In 1980 Bruno Mattei got into the game with Hell of the Living Dead, aka Virus, aka Night of the Zombies, aka Zombie Creeping Flesh, aka half a dozen other things. It is, well it is a mess, but kind of a glorious, ridiculous, god-awful mess. It’s also a lot of fun in a late-night weekend kind of way.
The plot, such as it is, involves a research facility in Papua New Guinea that accidentally releases an experimental gas called “Operation Sweet Death” which turns the recently deceased into flesh-eating monsters.

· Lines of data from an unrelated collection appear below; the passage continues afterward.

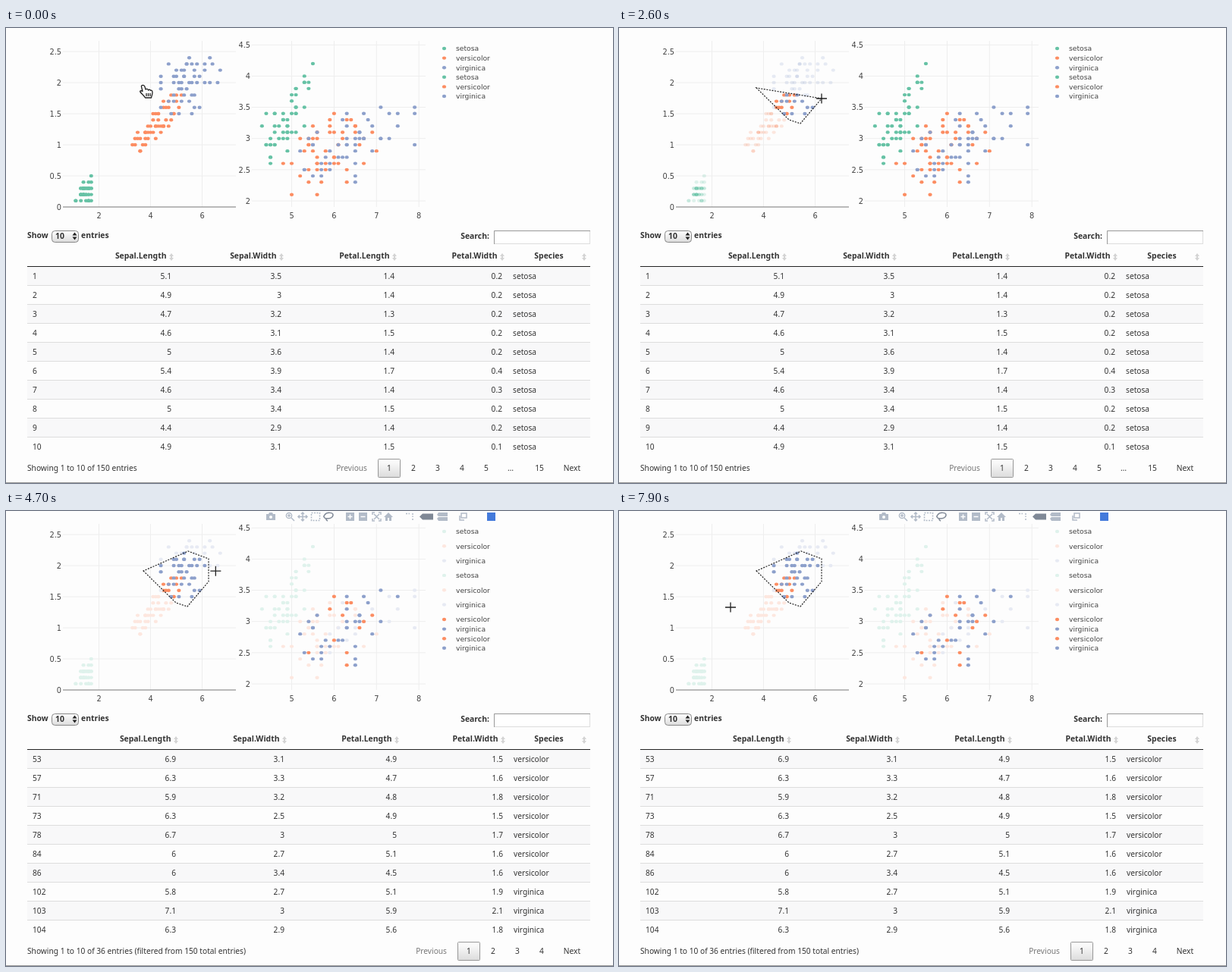
These frames come from a looping animation (800x600 px, 8 s). An HTML page:

```html
<!DOCTYPE html>
<html lang="en">
<head>
<meta charset="utf-8">
<title>Linked scatter plots and table</title>
<style>
  html, body { margin: 0; width: 100%; height: 100%; overflow: hidden; background: #fdfdfd; }
  svg { display: block; width: 800px; height: 600px; }
  text { font: 10.2px "Noto Sans", "Open Sans", sans-serif; fill: #333; }
  .b { font-weight: 700; font-size: 10.4px; }
  .tick { font: 9.8px "DejaVu Sans", sans-serif; fill: #444; }
  .key { font: 9.2px "DejaVu Sans", sans-serif; fill: #444; }
  .off { fill: #777; }
  .icon { fill: none; stroke: #b2bbc8; stroke-width: 1.5; }
  .icon .fill { fill: #b2bbc8; stroke: none; }
  .icon .on { stroke: #7f8896; }
</style>
</head>
<body>
<svg id="stage" viewBox="0 0 800 600">
  <defs>
    <linearGradient id="button" x2="0" y2="1">
      <stop stop-color="#fff"/><stop offset="1" stop-color="#dcdcdc"/>
    </linearGradient>
    <path id="sort" fill="#d4d4d4" d="M0-5 3-1H1V1H-1V-1H-3ZM0 5 3 1H-3Z"/>
  </defs>
  <g id="base"></g>
  <g id="before"></g>
  <g id="after"></g>
  <g id="petals"></g>
  <path id="lasso" fill="none" stroke="#222" stroke-width="1.2" stroke-dasharray="2 1.6"/>
  <g id="modebar" class="icon">
    <path class="fill" d="M343 4h3l1-2h4l1 2h3v8h-12Z"/>
    <circle cx="349" cy="8" r="2" fill="#fdfdfd" stroke="none"/>
    <circle cx="373" cy="6" r="3.6"/><path d="M376 9l4 4M371 6h4M373 4v4"/>
    <path d="M385 7.5h12M391 2v11M387 5.5l-2 2 2 2M395 5.5l2 2-2 2M389 4l2-2 2 2M389 11l2 2 2-2"/>
    <rect x="402.5" y="2.5" width="11" height="10" stroke-dasharray="2 1.5"/>
    <path class="on" d="M423 10c-4 0-5-3-3-5 3-4 11-3 11 0 0 4-5 5-8 5-2 1-1 2 1 3"/>
    <path class="fill" d="M448 2h11v11h-11ZM465 2h11v11h-11Z"/>
    <path stroke="#fdfdfd" d="M450.5 7.5h6M453.500 4.5v6M467.5 7.5h6"/>
    <path d="M483 5V2h3M491 2h3v3M494 10v3h-3M486 13h-3v-3M485 4l7 7M492 4l-7 7"/>
    <path class="fill" d="M504 2l6 6h-2v5h-3v-4h-2v4h-3V8h-2Z"/>
    <path d="M527 3.5h5M536 3v5M536 10v2" stroke-dasharray="2 1.5"/>
    <path d="M545 7.5l4-4h14v8h-14Z" fill="#7f8896" stroke="none"/>
    <path class="fill" d="M568 5l2-3h12v5h-12ZM568 10l2-2h12v5h-12Z"/>
    <path d="M598 6v6h6M600 3h7v6h-7Z"/>
    <rect x="634" y="2" width="11" height="11" fill="#447adb" stroke="none"/>
  </g>
  <g id="hand" fill="#fff" stroke="#222" stroke-width="1.3" stroke-linejoin="round">
    <path d="M0-5.500C2-6 2.500-5 3-3.500L4 0C5-1 7-1 7.500 1 9-.5 10.500.5 10.500 1.500 12 .5 13 2 13 4 13 7 12 8 11.500 11H3.500C2 8-1 6-3 3.500-4 2-2.500 1 0 2.500L-1.500-3.500C-2-4.500-1-5.500 0-5.500Z"/>
    <path d="M5 5v4M7.500 5v4M10 5v4" fill="none"/>
  </g>
  <path id="cross" d="M-7 0h14M0-6.500v13" stroke="#222" stroke-width="1.3"/>
  <path id="resize" d="M0-8 5-3H1.500V3H5L0 8-5 3H-1.500V-3H-5Z" fill="#111" stroke="#fff" stroke-width=".6"/>
</svg>
<script>
const $ = id => document.getElementById(id);

function add(parent, tag, attrs, text) {
  const el = document.createElementNS('http://www.w3.org/2000/svg', tag);
  for (const k in attrs) el.setAttribute(k, attrs[k]);
  if (text !== undefined) el.textContent = text;
  parent.append(el);
  return el;
}
const label = (g, x, y, text, cls = '', anchor = 'start') =>
  add(g, 'text', { x, y: y + 3.7, class: cls, 'text-anchor': anchor }, text);
const line = (g, x1, y1, x2, y2, stroke = '#eee') => add(g, 'line', { x1, y1, x2, y2, stroke });
const box = (g, x, y, width, height, more) => add(g, 'rect', { x, y, width, height, ...more });
const dot = (g, x, y, fill) => add(g, 'ellipse', { cx: x, cy: y, rx: 2.6, ry: 2.2, fill });

const species = ['setosa', 'versicolor', 'virginica'];
const solid = ['#66c2a5', '#fc8d62', '#8da0cb'];
const faint = ['#dff2ec', '#fde7df', '#e7eaf3'];

// Table pages: id, sepal length and width, petal length and width, species
const parse = text => text.trim().split('\n').map(row => row.trim().split(' '));
const firstPage = parse(`
  1 5.1 3.5 1.4 0.2 setosa
  2 4.9 3 1.4 0.2 setosa
  3 4.7 3.2 1.3 0.2 setosa
  4 4.6 3.1 1.5 0.2 setosa
  5 5 3.6 1.4 0.2 setosa
  6 5.4 3.9 1.7 0.4 setosa
  7 4.6 3.4 1.4 0.3 setosa
  8 5 3.4 1.5 0.2 setosa
  9 4.4 2.9 1.4 0.2 setosa
  10 4.9 3.1 1.5 0.1 setosa`);
const filteredPage = parse(`
  53 6.9 3.1 4.9 1.5 versicolor
  57 6.3 3.3 4.7 1.6 versicolor
  71 5.9 3.2 4.8 1.8 versicolor
  73 6.3 2.5 4.9 1.5 versicolor
  78 6.7 3 5 1.7 versicolor
  84 6 2.7 5.1 1.6 versicolor
  86 6 3.4 4.5 1.6 versicolor
  102 5.8 2.7 5.1 1.9 virginica
  103 7.1 3 5.9 2.1 virginica
  104 6.3 2.9 5.6 1.8 virginica`);

function seeded(seed) {
  return () => {
    seed = seed + 0x6D2B79F5 | 0;
    let n = Math.imul(seed ^ seed >>> 15, 1 | seed);
    n = n + Math.imul(n ^ n >>> 7, 61 | n) ^ n;
    return ((n ^ n >>> 14) >>> 0) / 2 ** 32;
  };
}
const random = seeded(12);
const bell = () => 2 * (random() + random() + random() - 1.5);
const linked = (z, r) => Math.max(-2.1, Math.min(2.1, r * z + Math.sqrt(1 - r * r) * bell()));

// Mean and spread of each measure, and how far it follows another one
const habits = [
  { mean: [5.0, 3.43, 1.46, 0.25], spread: [0.35, 0.38, 0.17, 0.1], follow: [0.74, 0.27, 0.33] },
  { mean: [5.94, 2.77, 4.26, 1.33], spread: [0.52, 0.31, 0.47, 0.2], follow: [0.53, 0.75, 0.79] },
  { mean: [6.59, 2.97, 5.55, 2.03], spread: [0.64, 0.32, 0.55, 0.27], follow: [0.46, 0.86, 0.32] }];

function grow(s) {
  const { mean, spread, follow } = habits[s];
  const sl = linked(0, 0), sw = linked(sl, follow[0]), pl = linked(sl, follow[1]), pw = linked(pl, follow[2]);
  const size = [sl, sw, pl, pw].map((z, i) => Math.round(10 * (mean[i] + spread[i] * z)) / 10);
  size[3] = Math.max(0.1, Math.min(2.5, size[3]));
  return { s, size };
}

const listed = [...firstPage, ...filteredPage].map(row =>
  ({ s: species.indexOf(row[5]), size: row.slice(1, 5).map(Number) }));
const flowers = species.flatMap((name, s) => {
  const group = listed.filter(f => f.s === s);
  while (group.length < 50) group.push(grow(s));
  return group;
});

const petalAt = (l, w) => [122.5 + 34 * (l - 2), 236 - 82 * w];
const sepalAt = (l, w) => [376.5 + 55.9 * (l - 5), 228 - 82.3 * (w - 2)];

const START = 1400, CLOSED = 4000, RELEASE = 4500, LOOP = 8000;
const route = [
  [0, 180, 81], [1200, 180, 81], [START, 181, 79], [2000, 224, 121], [2200, 239, 126],
  [2600, 267, 93], [3300, 267, 63], [CLOSED, 240, 53], [4300, 241, 59], [RELEASE, 241, 59],
  [5400, 400, 150], [6000, 325, 142], [7000, 131, 155], [7200, 131, 155], [7900, 147, 127]];

function pointer(t) {
  const i = route.findIndex(p => p[0] > t);
  if (i < 0) return route[route.length - 1].slice(1);
  const [t0, x0, y0] = route[i - 1], [t1, x1, y1] = route[i];
  const k = (t - t0) / (t1 - t0);
  return [x0 + (x1 - x0) * k, y0 + (y1 - y0) * k];
}

function lassoAt(t) {
  if (t < START) return [];
  const pts = route.filter(p => p[0] >= START && p[0] <= Math.min(t, CLOSED)).map(p => p.slice(1));
  if (t < CLOSED) pts.push(pointer(t));
  return pts;
}

function inside(poly, x, y) {
  let hit = false;
  poly.forEach(([ax, ay], i) => {
    const [bx, by] = poly[(i + 1) % poly.length];
    if ((ay > y) !== (by > y) && x < ax + (bx - ax) * (y - ay) / (by - ay)) hit = !hit;
  });
  return hit;
}

function drawAxes(g, at, lengths, widths, left, right) {
  for (const l of lengths) {
    const [x] = at(l, 0);
    line(g, x, 17, x, 236);
    label(g, x, 247, l, 'tick', 'middle');
  }
  for (const w of widths) {
    const [, y] = at(0, w);
    line(g, left, y, right, y, w ? '#eee' : '#777');
    label(g, left - 2, y, w, 'tick', 'end');
  }
}

function drawBase(g) {
  const halves = from => Array.from({ length: 6 }, (_, i) => from + i / 2);
  drawAxes(g, petalAt, [2, 4, 6], halves(0), 75, 303);
  drawAxes(g, sepalAt, [5, 6, 7, 8], halves(2), 324, 553);

  label(g, 28, 273.5, 'Show', 'b');
  box(g, 60.5, 267.5, 35, 15, { rx: 4, fill: 'url(#button)', stroke: '#888' });
  label(g, 65, 274.5, '10', 'b');
  add(g, 'path', { d: 'M87.5 273.5l3-4 3 4ZM87.5 275.500l3 4 3-4Z', fill: '#222' });
  label(g, 99, 273.5, 'entries', 'b');
  label(g, 637, 274.5, 'Search:', 'b', 'end');
  box(g, 643.5, 267.5, 126, 17, { fill: '#fff', stroke: '#ddd' });
  add(g, 'path', { d: 'M643.5 285V267.5H770', fill: 'none', stroke: '#999' });

  for (let i = 0; i < 10; i++) {
    const y = 315 + 25 * i;
    if (i % 2 === 0) box(g, 28, y, 742, 24, { fill: '#f8f8f9' });
    if (i < 9) line(g, 28, y + 24.5, 770, y + 24.5, '#ddd');
  }
  line(g, 28, 314.5, 770, 314.5, '#222');
  label(g, 715.5, 300.5, 'Species', 'b', 'middle');
  add(g, 'use', { href: '#sort', x: 762, y: 302 });
  line(g, 0, 599.5, 800, 599.5, '#999');
}

function drawTable(g, right, speciesX, rows) {
  ['Sepal.Length', 'Sepal.Width', 'Petal.Length', 'Petal.Width'].forEach((head, i) => {
    label(g, right[i] - 6.5, 300.5, head, 'b', 'end');
    add(g, 'use', { href: '#sort', x: right[i], y: 302 });
  });
  rows.forEach((row, r) => {
    const y = 327 + 25 * r;
    label(g, 35, y, row[0]);
    right.forEach((x, i) => label(g, x, y, row[i + 1], '', 'end'));
    label(g, speciesX, y, row[5]);
  });
}

function drawPager(g, info, buttonX, others) {
  label(g, 28, 580, info);
  label(g, buttonX - 14, 580.5, 'Previous', 'off', 'end');
  box(g, buttonX + 0.5, 568.5, 29, 24, { rx: 1, fill: 'url(#button)', stroke: '#979797' });
  [1, ...others].forEach((text, i) => {
    const shift = i > 5 ? 6 : 0;
    label(g, buttonX + 15 + 32 * i + shift, 580.5, text, '', 'middle');
  });
  label(g, 746, 580.5, 'Next', '', 'middle');
}

function legend(g, y, step, group, colors) {
  group.forEach((s, i) => {
    dot(g, 577.5, y + step * i, colors[s]);
    label(g, 593, y + step * i - 0.3, species[s], 'key');
  });
}

const both = [0, 1, 2, 0, 1, 2];

function drawBefore(g) {
  for (const { s, size } of flowers) dot(g, ...sepalAt(size[0], size[1]), solid[s]);
  legend(g, 27, 12.6, both, solid);
  drawTable(g, [218, 363, 512, 654], 668, firstPage);
  drawPager(g, 'Showing 1 to 10 of 150 entries', 490, [2, 3, 4, 5, '…', 15]);
}

function drawAfter(g) {
  const lasso = lassoAt(RELEASE);
  const picked = f => inside(lasso, ...petalAt(f.size[2], f.size[3]));
  const draw = (list, colors) => list.forEach(({ s, size }) => dot(g, ...sepalAt(size[0], size[1]), colors[s]));
  draw(flowers.filter(f => !picked(f)), faint);
  draw(flowers.filter(picked), solid);
  legend(g, 27, 19.3, both, faint);
  legend(g, 143, 12.6, [1, 2, 1, 2], solid);
  drawTable(g, [224, 367, 515, 655], 669, filteredPage);
  drawPager(g, 'Showing 1 to 10 of 36 entries (filtered from 150 total entries)', 595, [2, 3, 4]);
}

drawBase($('base'));
drawBefore($('before'));
drawAfter($('after'));
const petals = flowers.map(({ s, size }) => {
  const [x, y] = petalAt(size[2], size[3]);
  return { s, x, y, el: dot($('petals'), x, y, solid[s]) };
});

const show = (id, on) => { $(id).style.display = on ? '' : 'none'; };

function render(t) {
  const done = t >= RELEASE, dragging = t >= START && !done;
  const poly = lassoAt(t);
  $('lasso').setAttribute('d', poly.length ? 'M' + poly.join('L') + 'Z' : '');
  for (const { x, y, s, el } of petals) {
    const lit = !poly.length || inside(poly, x, y);
    // While dragging, faded dots are see-through and add up
    el.setAttribute('fill', lit || dragging ? solid[s] : faint[s]);
    el.setAttribute('fill-opacity', !lit && dragging ? 0.2 : 1);
  }
  show('before', !done);
  show('after', done);
  show('modebar', t >= 1000 && !dragging);

  const [x, y] = pointer(t);
  const kind = t < 1000 ? 'hand' : done && x > 304 && x < 328 ? 'resize' : 'cross';
  for (const id of ['hand', 'cross', 'resize']) show(id, id === kind);
  $(kind).setAttribute('transform', `translate(${x} ${y})`);
}

function tick() {
  render(Math.floor(performance.now() % LOOP / 100) * 100);
  requestAnimationFrame(tick);
}
tick();
</script>
</body>
</html>
```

The government sends in an elite SWAT team to take care of business. Along the way they run into two reporters and together, they make their way through the jungle, battling hordes of monsters, to the research facility to…well it’s never exactly clear what their ultimate goal is, but there sure takes a lot of gore-filled violence to get there.
Most of the plot makes very little sense. The dubbed dialogue is hilariously bad, and the acting is atrocious. There is a ton of very obvious stock footage of animals and natives thrown in to boost the run time. The score is by the very excellent band Goblin, but all of it is recycled from various other films.
The characters make ridiculous decisions after ridiculous decisions. Though early on they figure out the only way to kill the zombies is to shoot them in the head, they constantly shoot them everywhere but the brain pan. One guy liked to taunt them and dance around them for some reason. Whenever a zombie attacks the other characters literally just stand there for the longest time watching them eat their friends until finally decide to act. Etc,. etc.
I’ve seen a lot of bad horror movies. I’ve seen a lot of bad zombie movies. This is one of the worst ones I’ve ever seen. And yet, under the right circumstance, in the right mood this film kind of works.